Drone-based power line installation startup Infravision lands $36 million Series A

- October 2, 2023 2 MIN READ
Infravision cofounders Chris Cox and Cameron Van Der Berg
Infravision cofounders Chris Cox and Cameron Van Der Berg on site in the US.
A Queensland startup helping power up America with drones to roll out power line upgrades has raised $36 million in a Series A.

The round for Infravision was led by US sustainability investor Energy Impact Partners (EIP), supported by Equinor Ventures and Edison International (EIX).

Robotics engineer Cameron Van Der Berg and military veteran Chris Cox cofounded Infravision in 2018, initially using drones to instal sensors on power lines that check environmental factors which impact on transmission capacity, such as heat and wind. Since then the’ve developed a drone system for power line installation, replacing the dangerous and expensive use of helicopters for the task.

Infravision’s TX System is being used by US utility Pacific Gas and Electric Co. for power line stringing over urban areas near San Francisco and also for restringing lines following the 2023 storm season. In Australia, it was used for the restringing of power lines in the Snowy Mountains following the 2019-20 bushfire season for clients including Transgrid and Powerlink.

The fresh capital is earmarked  to scale operations in North America and for the expansion of its line stringing system and intelligent grid monitoring solutions, as well as bolstering the startup’s head count.
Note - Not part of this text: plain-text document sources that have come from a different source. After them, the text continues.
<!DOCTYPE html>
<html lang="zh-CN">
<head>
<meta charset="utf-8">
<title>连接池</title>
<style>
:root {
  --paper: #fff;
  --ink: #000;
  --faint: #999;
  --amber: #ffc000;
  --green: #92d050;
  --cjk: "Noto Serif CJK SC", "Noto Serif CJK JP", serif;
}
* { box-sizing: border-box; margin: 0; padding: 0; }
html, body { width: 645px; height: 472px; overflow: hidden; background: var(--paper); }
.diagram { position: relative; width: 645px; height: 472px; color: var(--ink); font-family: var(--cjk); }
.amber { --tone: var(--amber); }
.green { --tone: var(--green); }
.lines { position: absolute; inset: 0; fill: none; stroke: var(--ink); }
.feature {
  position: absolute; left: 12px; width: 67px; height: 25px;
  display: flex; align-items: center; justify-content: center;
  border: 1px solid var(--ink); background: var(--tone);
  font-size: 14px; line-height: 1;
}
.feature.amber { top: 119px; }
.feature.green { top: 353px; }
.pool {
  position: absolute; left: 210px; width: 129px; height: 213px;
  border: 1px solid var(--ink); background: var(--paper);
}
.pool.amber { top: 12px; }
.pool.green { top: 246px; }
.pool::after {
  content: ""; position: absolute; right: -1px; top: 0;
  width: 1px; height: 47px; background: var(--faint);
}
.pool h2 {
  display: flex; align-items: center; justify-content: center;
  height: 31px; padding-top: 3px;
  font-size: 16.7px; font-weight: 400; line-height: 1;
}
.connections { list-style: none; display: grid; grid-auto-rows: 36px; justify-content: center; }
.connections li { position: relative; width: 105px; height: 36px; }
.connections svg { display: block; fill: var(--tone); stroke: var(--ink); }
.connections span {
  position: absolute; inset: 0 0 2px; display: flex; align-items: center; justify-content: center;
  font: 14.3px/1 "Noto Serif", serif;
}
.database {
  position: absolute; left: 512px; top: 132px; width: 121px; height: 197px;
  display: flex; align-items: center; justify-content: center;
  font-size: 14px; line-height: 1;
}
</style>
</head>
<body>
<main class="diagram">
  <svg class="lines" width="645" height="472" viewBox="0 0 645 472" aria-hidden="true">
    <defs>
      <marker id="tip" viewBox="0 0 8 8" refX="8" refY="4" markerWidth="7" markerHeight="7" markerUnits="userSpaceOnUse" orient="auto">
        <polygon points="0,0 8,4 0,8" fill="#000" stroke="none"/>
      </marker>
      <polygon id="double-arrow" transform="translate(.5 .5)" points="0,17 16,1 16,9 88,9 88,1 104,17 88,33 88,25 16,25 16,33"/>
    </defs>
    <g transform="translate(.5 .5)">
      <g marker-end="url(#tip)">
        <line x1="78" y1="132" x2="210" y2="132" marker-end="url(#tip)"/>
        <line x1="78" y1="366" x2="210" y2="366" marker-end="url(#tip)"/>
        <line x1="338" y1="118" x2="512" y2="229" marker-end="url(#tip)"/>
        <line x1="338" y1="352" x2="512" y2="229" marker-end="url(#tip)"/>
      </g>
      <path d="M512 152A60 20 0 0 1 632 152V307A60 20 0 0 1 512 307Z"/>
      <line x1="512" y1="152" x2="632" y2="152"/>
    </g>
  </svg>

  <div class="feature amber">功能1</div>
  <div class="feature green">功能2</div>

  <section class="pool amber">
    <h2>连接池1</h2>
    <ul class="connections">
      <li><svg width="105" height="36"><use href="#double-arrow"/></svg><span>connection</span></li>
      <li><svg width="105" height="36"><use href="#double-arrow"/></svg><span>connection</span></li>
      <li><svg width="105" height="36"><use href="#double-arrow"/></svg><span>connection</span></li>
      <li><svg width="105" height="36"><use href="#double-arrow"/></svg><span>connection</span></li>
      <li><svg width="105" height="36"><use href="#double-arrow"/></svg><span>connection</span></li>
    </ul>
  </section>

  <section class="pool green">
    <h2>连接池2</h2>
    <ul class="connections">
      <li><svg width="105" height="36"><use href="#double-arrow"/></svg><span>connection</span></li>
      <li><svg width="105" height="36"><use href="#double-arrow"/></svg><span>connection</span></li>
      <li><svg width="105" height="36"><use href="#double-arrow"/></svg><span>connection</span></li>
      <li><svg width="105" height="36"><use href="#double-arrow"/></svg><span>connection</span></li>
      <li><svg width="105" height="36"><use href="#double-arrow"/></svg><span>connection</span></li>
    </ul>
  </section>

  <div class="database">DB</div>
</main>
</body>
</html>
Infravision has US operations based in Austin, Texas and San Francisco, California, as well as locally in New South Wales and Queensland in Australia.

Van Der Berg, the CEO, said the shift to renewable energy will see demand for their services grow.

 “It is estimated that 10 million miles of new power lines are required by 2030 to reach net-zero targets, which is roughly equivalent to building the entire US and Canadian power grids again, which took us a century, in seven years,” he said.

“We’re confident Infravision’s proven technology is the solution for today, and for the future of power line construction automation and grid efficiency.”

Locally, the Australian Energy Market Operator estimates that the nation needs more than 10,000km of new transmission lines.

“Transmission networks are the backbone of electricity markets, and the Australian Government has rightly prioritised investment in this area to increase reliability and accelerate the transition to renewable energy.,” he said.

“Infravision is at the forefront of this infrastructure program and is well positioned to capitalise on it over the coming years.”

Transgrid’s Executive General Manager Delivery Craig Stallan said they have been working with Infravision for over four years

“That early investment is really starting to see the benefits of the technology now as we undertake multiple large scale construction projects to enable the clean energy transition,” he said.

Late last year, Intravision scored $700,000 in federal funding from the Australian Renewable Energy Agency as part of a $1.8 million Transgrid project to deploy transmission sensors in western Sydney. It also received early funding as part of EnergyLab’s inaugural Climate Solutions accelerator program in 2021.